The Chicken Chronicles by Alice Walker, 208pp. The New Press, 2012, $13.56 paperback
Alice Walker’s The Chicken Chronicles’ full title is The Chicken Chronicles: Sitting with the Angels who have returned with My Memories: Glorious, Rufus, Gertrude Stein, Splendor, Hortensia, Agnes of God, the Gladyses, and Babe: A Memoir; quite a mouthful. The book apparently grew out of Walker’s blog, which chronicled her joint stewardship of chickens that she and her neighbor raised from chickdom. The result is a beautifully meditative exploration of the author’s life with and, at times, away from “her girls,” as she calls her brood. Along the way she reflects on her childhood, memories of her parents and her siblings, long tucked away traumas, language, space, friendships, travels, her relationship to the natural and the spirit world, to history, and to the future.
Something that the reader may find surprising is that Walker is not vegan, or even vegetarian; at several points in the memoir she takes the reader into her relationship with eating the flesh of animals, and in her honesty, reveals the complexity of choices and decisions around omnivorism, vegetarianism, veganism, pescatarianism, the practice of shunning certain meats (pig, lamb, beef), but consuming others (goat, chicken). Her beginning the text with an epigraph from Buddha advising us to “Drink deeply. Live in serenity and joy” points to the nonjudgmentalism and call for gentleness with one’s self and with others that guides the text. The quote is a fitting opening to a book that ultimately explores what it means to be human.

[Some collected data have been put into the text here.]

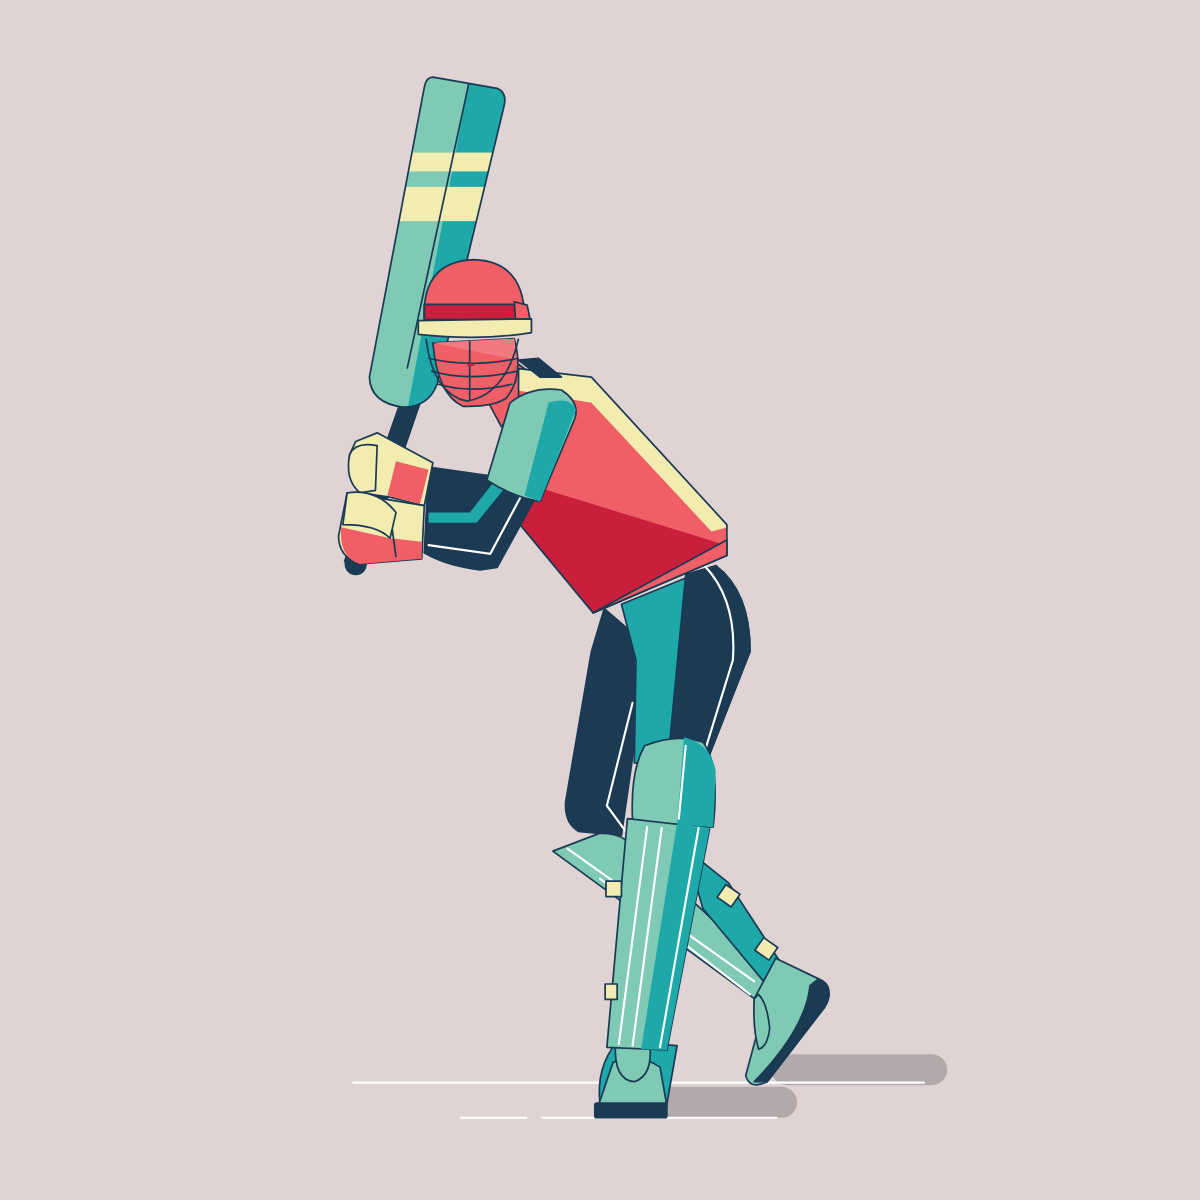
<!DOCTYPE html>
<html lang="en">
<head>
<meta charset="utf-8">
<title>Batter at the Crease</title>
<link rel="stylesheet" href="https://fonts.googleapis.com/css2?family=Inter&display=swap">
<style>
  :root {
    --backdrop: #e0d3d4;
    --navy: #1b3a54;
    --teal: #1fa8aa;
    --mint: #7fcab5;
    --coral: #f05f65;
    --crimson: #c8203c;
    --cream: #f2ecb0;
    --shadow: #b3a9aa;
    --chalk: #ffffff;
  }
  html, body {
    margin: 0;
    width: 1200px;
    height: 1200px;
    overflow: hidden;
    background: var(--backdrop);
    font-family: "Inter", sans-serif;
  }
  svg { display: block; }
  .ink { stroke: var(--navy); stroke-width: 2; stroke-linejoin: round; }
  .chalk-line { stroke: var(--chalk); stroke-width: 2.5; fill: none; stroke-linecap: round; }
</style>
</head>
<body>
<svg width="1200" height="1200" viewBox="0 0 1400 1400" role="img" aria-label="Cricket batter in stance with bat raised">
  <defs>
    <clipPath id="blade-clip">
      <path d="M505 90 L580 103 Q592 108 588 124 L510 448 Q500 475 470 475 Q432 470 431 440 L495 102 Q497 90 505 90 Z"/>
    </clipPath>
    <clipPath id="vest-clip">
      <path d="M605 430 L690 440 L848 612 L848 648 L692 715 L605 610 Z"/>
    </clipPath>
  </defs>

  <rect width="1400" height="1400" fill="var(--backdrop)"/>

  <g id="ground">
    <rect x="900" y="1230" width="205" height="36" rx="18" fill="var(--shadow)"/>
    <rect x="760" y="1268" width="170" height="36" rx="18" fill="var(--shadow)"/>
    <line class="chalk-line" x1="412" y1="1263" x2="1078" y2="1263" stroke-width="6"/>
    <line class="chalk-line" x1="538" y1="1304" x2="614" y2="1304" stroke-width="6"/>
    <line class="chalk-line" x1="632" y1="1304" x2="906" y2="1304" stroke-width="6"/>
  </g>

  <g id="back-leg">
    <path class="ink" d="M705 710 L740 740 L740 870 L725 975 L675 970 Q658 960 660 935 L690 760 Z" fill="var(--navy)"/>
    <path class="chalk-line" d="M738 820 L708 940 L730 970"/>
    <path class="ink" d="M645 993 L700 972 Q720 972 730 980 L905 1140 L880 1165 Z" fill="var(--mint)"/>
    <path class="ink" d="M800 990 L850 1030 L912 1125 L895 1150 L820 1060 Z" fill="var(--teal)"/>
    <path class="chalk-line" d="M662 990 L880 1145"/>
    <path class="chalk-line" d="M700 1025 L875 1160" stroke-width="2"/>
    <rect class="ink" x="840" y="1036" width="20" height="18" fill="var(--cream)" transform="rotate(35 850 1045)"/>
    <rect class="ink" x="884" y="1098" width="20" height="18" fill="var(--cream)" transform="rotate(35 894 1107)"/>
    <path class="ink" d="M905 1118 L955 1142 Q975 1155 962 1175 L895 1262 Q875 1272 870 1255 L882 1210 L880 1165 Z" fill="var(--mint)"/>
    <path class="ink" d="M962 1175 Q975 1150 955 1142 L945 1150 Q940 1200 880 1262 L895 1262 Z" fill="var(--navy)"/>
    <path class="ink" d="M885 1160 Q895 1170 898 1200 Q895 1222 885 1224 Q878 1200 880 1165 Z" fill="var(--mint)"/>
  </g>

  <g id="front-leg">
    <path class="ink" d="M725 705 L835 660 Q875 690 875 760 L820 900 L740 890 L742 770 Z" fill="var(--teal)"/>
    <path class="ink" d="M800 670 L835 660 Q875 690 875 760 L820 900 L780 880 Z" fill="var(--navy)"/>
    <path class="chalk-line" d="M822 660 Q860 700 855 770 L815 900"/>
    <path class="ink" d="M720 1215 L790 1220 L778 1288 L700 1288 Q695 1245 720 1215 Z" fill="var(--teal)"/>
    <path class="ink" d="M715 1240 Q740 1225 770 1245 L778 1290 L698 1290 Z" fill="var(--mint)"/>
    <rect x="693" y="1286" width="86" height="19" rx="3" fill="var(--navy)"/>
    <path class="ink" d="M718 1218 L758 1218 Q762 1255 740 1262 Q716 1260 718 1218 Z" fill="var(--mint)"/>
    <path class="ink" d="M752 870 Q790 855 820 866 Q840 890 832 965 L738 958 Q735 900 752 870 Z" fill="var(--mint)"/>
    <path d="M798 860 Q830 868 835 900 L832 965 L790 962 Z" fill="var(--teal)"/>
    <path class="ink" d="M732 955 L828 966 L778 1225 L708 1222 Z" fill="var(--mint)"/>
    <path d="M790 960 L828 966 L778 1225 L748 1224 Z" fill="var(--teal)"/>
    <path class="chalk-line" d="M755 965 L722 1218"/>
    <path class="chalk-line" d="M772 966 L738 1220"/>
    <path class="chalk-line" d="M815 966 L770 1222"/>
    <path class="chalk-line" d="M800 870 L792 955"/>
    <rect class="ink" x="707" y="1028" width="18" height="18" fill="var(--cream)"/>
    <rect class="ink" x="706" y="1148" width="14" height="18" fill="var(--cream)"/>
  </g>

  <g id="torso">
    <path class="ink" d="M570 470 L605 425 L625 440 L600 480 L585 498 Z" fill="var(--coral)"/>
    <g clip-path="url(#vest-clip)">
      <rect x="580" y="420" width="280" height="300" fill="var(--coral)"/>
      <path d="M600 560 L860 640 L860 720 L600 720 Z" fill="var(--crimson)"/>
      <path d="M600 420 L700 440 L850 615 L830 620 L690 470 L600 455 Z" fill="var(--cream)"/>
    </g>
    <path class="ink" d="M605 430 L690 440 L848 612 L848 648 L692 715 L605 610 Z" fill="none"/>
    <path class="ink" d="M692 715 L848 630 L848 648 Z" fill="var(--coral)"/>
    <path class="ink" d="M605 420 L628 418 L655 440 L630 440 Z" fill="var(--navy)"/>
  </g>

  <g id="arms">
    <path class="ink" d="M500 545 L570 555 L600 565 L625 580 L580 662 L560 665 Q520 660 495 645 Z" fill="var(--navy)"/>
    <path d="M500 598 L548 598 L578 560 L590 568 L556 610 L500 610 Z" fill="var(--teal)"/>
    <path class="chalk-line" d="M500 636 L572 646 L610 575"/>
    <path class="ink" d="M568 560 L595 470 Q620 450 655 455 Q678 470 670 490 L630 585 Q598 580 568 560 Z" fill="var(--mint)"/>
    <path d="M640 470 Q665 462 672 478 L630 585 L612 578 Z" fill="var(--teal)"/>
  </g>

  <g id="bat">
    <path class="ink" d="M467 470 L490 470 L425 660 L402 655 Z" fill="var(--navy)"/>
    <circle cx="415" cy="658" r="13" fill="var(--navy)"/>
    <g clip-path="url(#blade-clip)">
      <rect x="420" y="80" width="180" height="400" fill="var(--mint)"/>
      <path d="M547 95 L620 95 L620 480 L475 480 Z" fill="var(--teal)"/>
      <rect x="420" y="178" width="180" height="22" fill="var(--cream)"/>
      <rect x="420" y="218" width="180" height="40" fill="var(--cream)"/>
    </g>
    <path class="ink" d="M505 90 L580 103 Q592 108 588 124 L510 448 Q500 475 470 475 Q432 470 431 440 L495 102 Q497 90 505 90 Z" fill="none"/>
    <line class="ink" x1="547" y1="97" x2="475" y2="430"/>
  </g>

  <g id="gloves">
    <path class="ink" d="M415 515 L440 505 L505 540 L495 590 L455 580 L420 575 Q405 560 408 530 Z" fill="var(--cream)"/>
    <path d="M462 538 L500 548 L490 588 L452 578 Z" fill="var(--coral)"/>
    <path class="ink" d="M440 520 Q415 515 408 530 Q402 560 420 575 L438 572 Z" fill="var(--cream)"/>
    <path class="ink" d="M405 575 L495 590 L492 652 L420 658 Q395 650 395 625 Z" fill="var(--cream)"/>
    <path d="M398 615 L455 628 L492 632 L492 652 L420 658 Q395 650 398 615 Z" fill="var(--coral)"/>
    <path class="ink" d="M455 598 L462 650" fill="none"/>
    <path class="ink" d="M405 575 Q440 570 462 598 L455 628 Q440 612 400 612 Z" fill="var(--cream)"/>
  </g>

  <g id="helmet">
    <path class="ink" d="M505 400 L600 395 Q612 440 590 465 Q575 475 540 474 Q510 460 505 400 Z" fill="var(--coral)"/>
    <path d="M505 400 L600 395 L603 420 Z" fill="#f27a7e"/>
    <path class="ink" d="M495 372 Q492 305 553 303 Q612 305 612 372 Z" fill="var(--coral)"/>
    <rect class="ink" x="495" y="355" width="110" height="18" fill="var(--crimson)"/>
    <path class="ink" d="M600 352 L615 356 L620 380 L602 380 Z" fill="var(--coral)"/>
    <path class="ink" d="M488 374 L620 372 L620 388 Q560 398 488 390 Z" fill="var(--cream)"/>
    <g class="ink" fill="none" stroke-width="2.5">
      <path d="M497 395 Q505 460 545 468 Q590 460 605 395"/>
      <path d="M500 418 Q550 430 605 418"/>
      <path d="M503 433 Q550 446 603 433"/>
      <path d="M510 448 Q550 460 598 448"/>
      <line x1="548" y1="398" x2="548" y2="468"/>
    </g>
    <path d="M544 427 Q549 420 554 427 Z" fill="var(--crimson)"/>
  </g>
</svg>
</body>
</html>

The author is clear about her inextricable and intimate connection to nature. Her chapter, “Grandfather Gandhi—And Mommy’s Experiments with Reality” in which she, in one of several letters to her girls, writes about her “experiments with ‘meat.’” (113) In the chapter/letter, she divulges how difficult a time she had sleeping the night before while trying to digest the four bites of lamb that she had thoughtlessly consumed at dinner. She relates her uncomfortable experience to that of Gandhi who, in his book, The Story of My Experiments with Truth, talks about how, the last time he ate lamb he could hear the animal bleating in his stomach for hours, thus, drawing to a close “the meat experience for him, permanently.” (114) Later in the same chapter/letter she discusses her unsatisfactory experiences with airline vegetarian meals and then her appreciation for the broth from the chicken soup that her “daughterly acting neighbor” (115) shared with her. In yet another chapter/letter she recounts how she brings hardboiled eggs on board airplanes and shares with her partner whom she calls Daddee. The love and appreciation that she expresses for the eggs reminds the reader of a time before factory farming when animals were not treated so cruelly, their lives ripped from them without regard for the their pain and suffering—a time when they were allowed to live as they were meant to live, loved and cared for, and thanked for their sacrifices so that humans might be nourished before they were killed.

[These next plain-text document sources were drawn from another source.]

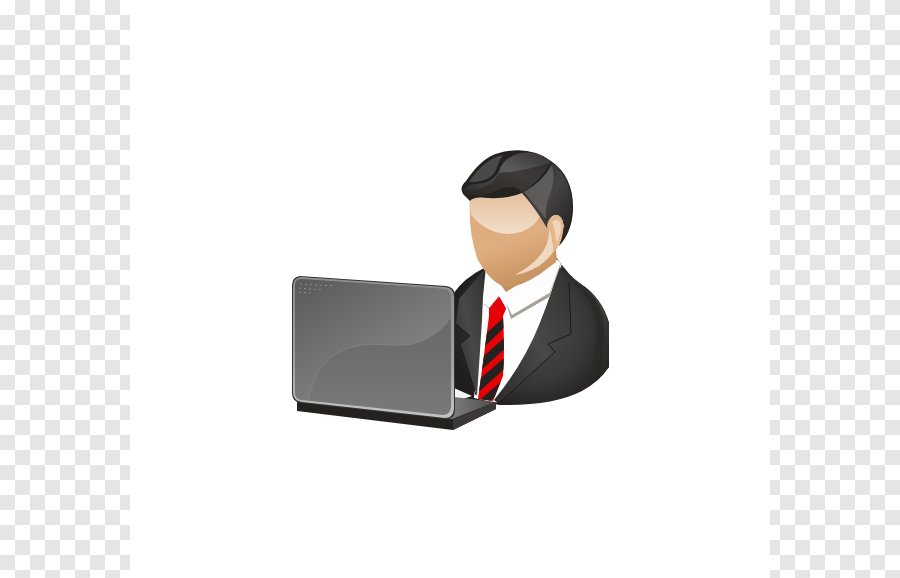
<!DOCTYPE html>
<html lang="en">
<head>
<meta charset="utf-8">
<title>Businessman at a laptop</title>
<style>
:root{--paper:#fff;--check:#e5e5e5;--ink:#24221f;--charcoal:#383634;--red:#e60008;--shirt:#fdfdfd;--skin:#e0b184}
html,body{margin:0;background:var(--paper);overflow:hidden}
.canvas{display:block;width:900px;height:578px}
.paper{fill:var(--paper)}
.check{fill:var(--check)}
.ink{fill:var(--ink)}
.red{fill:var(--red)}
.shirt{fill:var(--shirt)}
.seam{fill:none;stroke:#1b1a18;stroke-width:1}
</style>
</head>
<body>
<svg class="canvas" viewBox="0 0 900 578" role="img" aria-label="Faceless businessman in a dark suit and striped red tie behind an open laptop">
<defs>
<pattern id="checker" width="30" height="30" patternUnits="userSpaceOnUse">
<rect class="paper" width="30" height="30"/>
<rect class="check" x="15" width="15" height="15"/>
<rect class="check" y="15" width="15" height="15"/>
</pattern>
<radialGradient id="jacket-shade" gradientUnits="userSpaceOnUse" cx="535" cy="330" r="85">
<stop offset="0" stop-color="#4b4947"/><stop offset=".6" stop-color="#3b3937"/><stop offset="1" stop-color="#201e1c"/>
</radialGradient>
<linearGradient id="shoulder-shine" x1="0" y1="0" x2="1" y2="1">
<stop offset="0" stop-color="#22201e"/><stop offset=".5" stop-color="#454341"/><stop offset="1" stop-color="#24221f"/>
</linearGradient>
<linearGradient id="lapel-shade" x1="1" y1="0" x2="0" y2="1">
<stop offset="0" stop-color="#333130"/><stop offset=".5" stop-color="#4a4846"/><stop offset="1" stop-color="#2c2a28"/>
</linearGradient>
<linearGradient id="skin-shade" x1="0" y1="0" x2=".3" y2="1">
<stop offset="0" stop-color="#dca979"/><stop offset=".6" stop-color="#dfae80"/><stop offset="1" stop-color="#c99463"/>
</linearGradient>
<linearGradient id="brow-shine" x1="0" y1="0" x2="0" y2="1">
<stop offset="0" stop-color="#e3bd98"/><stop offset="1" stop-color="#f3dfcb"/>
</linearGradient>
<linearGradient id="hair-shade" x1="0" y1="0" x2="1" y2="1">
<stop offset="0" stop-color="#2c2a28"/><stop offset=".5" stop-color="#454341"/><stop offset="1" stop-color="#211f1d"/>
</linearGradient>
<linearGradient id="quiff-shine" x1="0" y1="1" x2="1" y2="0">
<stop offset="0" stop-color="#2a2826"/><stop offset=".55" stop-color="#5d5b59"/><stop offset="1" stop-color="#353331"/>
</linearGradient>
<linearGradient id="lid-shade" x1="0" y1="0" x2="0" y2="1">
<stop offset="0" stop-color="#656565"/><stop offset=".55" stop-color="#6d6d6d"/><stop offset="1" stop-color="#797979"/>
</linearGradient>
<linearGradient id="lid-shine" x1="0" y1="0" x2=".8" y2="1">
<stop offset="0" stop-color="#595959"/><stop offset=".55" stop-color="#777"/><stop offset="1" stop-color="#8c8c8c"/>
</linearGradient>
<linearGradient id="lid-edge" x1="0" y1="0" x2="0" y2="1">
<stop offset="0" stop-color="#8d8d8d"/><stop offset=".6" stop-color="#a0a0a0"/><stop offset="1" stop-color="#c4c4c4"/>
</linearGradient>
<linearGradient id="deck-shade" x1="0" y1="0" x2="1" y2="0">
<stop offset="0" stop-color="#8a8a8a"/><stop offset="1" stop-color="#4b4b4b"/>
</linearGradient>
<clipPath id="tie-shape"><path d="M489 306L498 296L508 304L503 316Q505 352 503 376L493 401L478 399Q484 356 489 316Z"/></clipPath>
<clipPath id="face-shape"><path d="M470 196Q490 202 522 193L549 222L556 262L540 280Q521 291 505 289Q490 284 478 260Q468 235 470 196Z"/></clipPath>
</defs>

<rect class="paper" width="900" height="578"/>
<g id="side-checkers" fill="url(#checker)">
<rect width="130" height="578"/>
<rect x="770" width="130" height="578"/>
</g>

<g id="businessman">
<g id="suit">
<path fill="url(#jacket-shade)" d="M484 268Q464 278 453 294L452 398L500 405Q553 406 582 391Q600 381 609 367V323Q602 298 581 284Q569 276 557 258Z"/>
<path fill="url(#shoulder-shine)" d="M567 276Q590 287 600 307Q609 331 600 376L609 367V323Q602 298 581 284Z"/>
<path fill="#2a2826" d="M569 279Q594 297 597 330Q598 361 578 392Q600 382 601 366Q605 320 592 298Q582 286 569 279Z" opacity=".65"/>
<path class="shirt" d="M486 266L482 306L474 398L496 403L524 366L562 264L552 258Z"/>
<path fill="url(#lapel-shade)" d="M484 270L459 299L456 324L470 336L460 344L477 396L482 320Z"/>
<path class="seam" d="M456 324L470 336L460 344L476 395"/>
<path fill="url(#lapel-shade)" d="M558 264L569 282L571 334L548 344L555 352L498 403L494 400Q523 365 540 323Q553 293 558 264Z"/>
<path class="seam" d="M569 282L571 334L548 344L555 352L499 403"/>
</g>

<g id="tie">
<path class="red" d="M489 306L498 296L508 304L503 316Q505 352 503 376L493 401L478 399Q484 356 489 316Z"/>
<g class="ink" clip-path="url(#tie-shape)">
<path d="M480 339L510 312V322L480 351Z"/>
<path d="M478 361L510 333V344L478 373Z"/>
<path d="M474 384L510 353V364L474 396Z"/>
<path d="M474 405L510 374V383L484 407Z"/>
</g>
</g>

<g id="collar">
<path class="shirt" d="M487 266L484 304L489 308L499 296L511 317L549 296L561 263L556 258L506 292Z"/>
<path fill="none" stroke="#bdb8b3" d="M484 304L489 308L499 296M549 296L561 263"/>
<path fill="#a8a199" d="M506 303L512 315L551 292L549 297L511 319Z"/>
</g>

<g id="head">
<path fill="#c18e60" d="M487 266L506 292L557 260L554 236Z"/>
<path fill="url(#skin-shade)" d="M470 196Q490 202 522 193L549 222L556 262L540 274Q519 288 505 287Q490 282 478 260Q468 235 470 196Z"/>
<g clip-path="url(#face-shape)">
<path fill="url(#brow-shine)" d="M468 190H525L540 216Q531 233 508 234Q486 233 471 215Z"/>
<path fill="#f1d9c1" d="M549 230Q550 256 515 275Q541 270 553 252V232Z"/>
</g>
<path class="ink" d="M463 194Q459 187 466 181Q482 157 499 153Q529 145 551 161Q574 177 573 210Q572 232 559 246L564 226Q563 215 555 215Q549 216 547 223Q539 212 522 193Q508 199 488 198Q473 196 470 201Z"/>
<path fill="url(#hair-shade)" d="M522 192Q541 185 552 163Q572 178 572 209Q570 229 561 239L564 226Q562 214 554 215Q549 217 547 228Q537 211 522 192Z"/>
<path fill="#686664" d="M524 192Q543 181 552 165Q556 180 550 194Q545 205 546 219Q536 206 524 192Z" opacity=".75"/>
<path fill="url(#quiff-shine)" d="M464 192Q465 184 477 184Q493 183 499 171Q504 157 520 153Q540 150 551 162Q538 183 522 192Q513 182 495 191Q478 199 464 192Z"/>
<path fill="#4b4947" d="M469 182Q484 159 503 155Q500 159 497 167Q492 183 469 182Z"/>
<path fill="#282624" d="M499 173Q522 172 552 162Q536 185 522 192Q507 183 492 193Q476 197 466 191Q490 190 499 173Z" opacity=".6"/>
<path fill="#e2b78e" d="M547 225Q550 214 558 215Q565 218 563 232Q561 246 553 253Q554 238 547 225Z"/>
<path fill="#f0d5ba" d="M552 222Q559 216 561 226Q561 236 556 243Q556 230 552 222Z"/>
</g>
</g>

<g id="laptop">
<path fill="#f4f4f4" d="M454 388L472 396L454 402Z"/>
<path fill="url(#deck-shade)" d="M454 397L496 402L453 421L440 416Z"/>
<path class="ink" d="M297 401L452 419L496 402V409L453 430L297 411Z"/>
<path fill="#3b3937" d="M453 419L496 402V409L453 430Z"/>
<path fill="#343434" d="M300 276L446 286Q455 287 455 296V411Q454 420 445 419L301 403Q292 402 292 393V285Q292 277 300 276Z"/>
<path fill="url(#lid-edge)" d="M301 277L445 287Q454 288 454 297V409Q453 418 445 418L302 402Q293 401 293 392V286Q293 278 301 277Z"/>
<path fill="url(#lid-shade)" d="M301 279L443 289Q451 290 451 298V407Q450 415 443 415L302 400Q295 399 295 392V286Q295 279 301 279Z"/>
<path fill="url(#lid-shine)" d="M301 279L443 289Q451 290 451 298V317Q440 334 419 342C395 350 377 340 352 347C327 354 315 370 308 400L302 400Q295 399 295 392V286Q295 279 301 279Z"/>
<path fill="none" stroke="#929292" d="M451 317Q440 334 419 342C395 350 377 340 352 347C327 354 315 370 308 400" opacity=".5"/>
<path fill="none" stroke="#aaa08f" stroke-width="1" stroke-dasharray="2 3" d="M300 284L335 286M299 288L322 290M299 292L310 293" opacity=".7"/>
</g>
</svg>
</body>
</html>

There are several profoundly moving passages in the book. One of my favorites is in the chapter/letter, “A Few Kind Words about Stupidity” in which she ruminates on her relationship to the deer with whom she shares natural space. Her dilemma of how to live in harmony with these beautiful creatures who also love to munch on her plants, and fruits, and flowers, and trees came to her in a flash of inspiration, which she notes,
is simultaneously a welcome release from stupidity! Instead of fencing the deer out, she needed to fence herself in, her and her various gardens and munchables. She saw how she and her kind, humans, were really the dangerous one. So that is what she did. She drew a snug though graceful circle around her house and yard and fenced that in. She drew another tight and attractive circle around her vegetable garden and fenced that in. Small orchard trees she gave their individual small fences. Although this accounted for less than an acre of the land. The deer would have the rest, all thirty-nine acres. Well, she and the deer. (123)
For her wise decision she is rewarded with witnessing the return of deer families, which for years, had vanished. The story, one of many throughout the book, speaks to the importance of human beings realizing that we are not separate from nature, and that honoring our oneness, the sacredness of all beings, will liberate all of us.
Finally, through her carefully chosen words, Walker is able to communicate in subtle and simple language that our connection to Source, to The Mother, in whose lap we all sit and which is too big for us to fall out of, “whose head is too extraordinary to be fouled by chicken poop, whose mind is too flexible to worry about who gets eaten up and by what. This Mother, unlike Mommy, never worries; time is her toy. Being is her thought” (186) is a wisdom that her “girls,” the chickens instinctively know. It is we, the so-called evolved species, who have forgotten this very basic truth to the detriment of everyone and everything we encounter. What a gift.